▸ Problem to solve
Go through the listing that follows and report the number of lines with the string "size" in them, nothing more.

___

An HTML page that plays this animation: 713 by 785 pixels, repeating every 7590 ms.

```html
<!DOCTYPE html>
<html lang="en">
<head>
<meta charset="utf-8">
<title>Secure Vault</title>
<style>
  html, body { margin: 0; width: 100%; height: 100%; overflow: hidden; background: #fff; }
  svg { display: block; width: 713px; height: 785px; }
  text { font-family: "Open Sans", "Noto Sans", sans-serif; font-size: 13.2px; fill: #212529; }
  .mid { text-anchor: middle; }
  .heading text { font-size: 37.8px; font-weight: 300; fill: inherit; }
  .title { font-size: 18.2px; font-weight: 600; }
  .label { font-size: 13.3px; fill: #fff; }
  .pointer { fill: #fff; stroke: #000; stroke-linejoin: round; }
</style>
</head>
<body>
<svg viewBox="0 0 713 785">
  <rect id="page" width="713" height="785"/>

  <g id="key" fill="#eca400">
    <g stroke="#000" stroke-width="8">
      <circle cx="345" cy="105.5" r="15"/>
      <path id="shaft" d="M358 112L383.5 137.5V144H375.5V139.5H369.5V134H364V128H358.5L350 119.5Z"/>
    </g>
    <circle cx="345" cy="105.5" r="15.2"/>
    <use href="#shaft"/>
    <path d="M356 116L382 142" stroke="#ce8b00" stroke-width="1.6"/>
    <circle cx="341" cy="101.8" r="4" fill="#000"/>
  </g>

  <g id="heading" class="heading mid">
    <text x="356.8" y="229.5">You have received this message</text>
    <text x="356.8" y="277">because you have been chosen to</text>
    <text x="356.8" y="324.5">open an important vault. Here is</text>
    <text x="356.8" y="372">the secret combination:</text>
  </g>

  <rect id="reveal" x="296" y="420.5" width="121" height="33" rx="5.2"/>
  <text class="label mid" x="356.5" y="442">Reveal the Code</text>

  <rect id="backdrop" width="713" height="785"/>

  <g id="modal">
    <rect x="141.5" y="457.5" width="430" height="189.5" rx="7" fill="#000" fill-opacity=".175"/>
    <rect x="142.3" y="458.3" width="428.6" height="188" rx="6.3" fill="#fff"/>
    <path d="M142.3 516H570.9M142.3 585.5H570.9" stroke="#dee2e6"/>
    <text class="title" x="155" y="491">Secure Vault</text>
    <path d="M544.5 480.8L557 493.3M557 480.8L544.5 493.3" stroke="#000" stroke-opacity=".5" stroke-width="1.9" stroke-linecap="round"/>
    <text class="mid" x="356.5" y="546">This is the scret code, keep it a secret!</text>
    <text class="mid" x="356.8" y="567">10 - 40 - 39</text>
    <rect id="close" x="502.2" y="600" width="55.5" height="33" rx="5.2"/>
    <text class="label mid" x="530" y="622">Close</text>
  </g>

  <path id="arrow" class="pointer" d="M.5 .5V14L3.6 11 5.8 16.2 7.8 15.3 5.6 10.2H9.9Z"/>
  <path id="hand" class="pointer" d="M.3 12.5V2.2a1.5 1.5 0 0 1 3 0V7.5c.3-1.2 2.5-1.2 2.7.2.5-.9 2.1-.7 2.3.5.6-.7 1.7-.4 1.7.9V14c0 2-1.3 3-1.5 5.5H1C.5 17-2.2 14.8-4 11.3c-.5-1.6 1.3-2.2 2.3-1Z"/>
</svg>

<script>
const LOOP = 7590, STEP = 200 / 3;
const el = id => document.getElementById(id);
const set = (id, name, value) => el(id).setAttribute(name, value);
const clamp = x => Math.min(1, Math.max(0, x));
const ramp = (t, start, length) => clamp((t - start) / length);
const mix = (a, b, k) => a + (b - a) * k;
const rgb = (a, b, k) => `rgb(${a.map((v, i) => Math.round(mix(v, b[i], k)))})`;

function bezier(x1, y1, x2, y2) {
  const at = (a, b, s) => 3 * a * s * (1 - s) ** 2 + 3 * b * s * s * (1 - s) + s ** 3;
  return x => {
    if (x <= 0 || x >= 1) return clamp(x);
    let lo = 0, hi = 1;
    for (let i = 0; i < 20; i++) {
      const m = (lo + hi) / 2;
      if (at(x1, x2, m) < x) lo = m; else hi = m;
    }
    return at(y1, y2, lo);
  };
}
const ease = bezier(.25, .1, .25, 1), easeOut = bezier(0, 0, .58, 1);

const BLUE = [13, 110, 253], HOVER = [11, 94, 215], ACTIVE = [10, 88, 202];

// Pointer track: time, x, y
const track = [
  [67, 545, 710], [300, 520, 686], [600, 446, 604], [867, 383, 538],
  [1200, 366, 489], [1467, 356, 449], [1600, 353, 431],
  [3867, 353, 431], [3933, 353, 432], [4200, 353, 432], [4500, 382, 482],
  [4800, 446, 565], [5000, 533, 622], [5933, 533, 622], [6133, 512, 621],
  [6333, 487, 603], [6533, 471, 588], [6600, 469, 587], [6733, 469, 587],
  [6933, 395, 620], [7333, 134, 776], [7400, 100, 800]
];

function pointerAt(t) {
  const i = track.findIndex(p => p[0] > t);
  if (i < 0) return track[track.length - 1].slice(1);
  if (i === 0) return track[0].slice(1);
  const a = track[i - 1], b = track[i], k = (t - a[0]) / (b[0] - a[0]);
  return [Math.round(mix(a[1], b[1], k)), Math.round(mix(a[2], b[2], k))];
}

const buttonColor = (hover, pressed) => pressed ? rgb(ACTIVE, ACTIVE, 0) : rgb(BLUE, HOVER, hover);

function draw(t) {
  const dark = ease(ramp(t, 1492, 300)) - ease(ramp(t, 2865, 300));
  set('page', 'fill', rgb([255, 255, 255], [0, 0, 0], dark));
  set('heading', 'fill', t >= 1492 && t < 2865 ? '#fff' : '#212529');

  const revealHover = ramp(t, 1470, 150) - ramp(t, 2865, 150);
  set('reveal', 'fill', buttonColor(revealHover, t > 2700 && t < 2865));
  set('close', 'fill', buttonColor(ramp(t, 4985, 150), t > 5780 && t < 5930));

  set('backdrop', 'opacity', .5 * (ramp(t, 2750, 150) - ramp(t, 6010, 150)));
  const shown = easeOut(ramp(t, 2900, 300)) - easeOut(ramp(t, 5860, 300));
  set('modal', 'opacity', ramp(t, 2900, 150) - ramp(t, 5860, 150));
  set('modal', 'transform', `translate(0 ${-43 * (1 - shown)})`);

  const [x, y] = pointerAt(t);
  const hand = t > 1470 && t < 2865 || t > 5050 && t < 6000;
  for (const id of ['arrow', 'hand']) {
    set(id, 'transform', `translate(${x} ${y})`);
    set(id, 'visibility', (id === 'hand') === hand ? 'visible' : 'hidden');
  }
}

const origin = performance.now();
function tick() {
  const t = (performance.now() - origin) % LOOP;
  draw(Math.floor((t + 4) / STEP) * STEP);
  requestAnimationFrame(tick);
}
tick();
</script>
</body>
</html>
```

___

▸ Reply to the exercise
4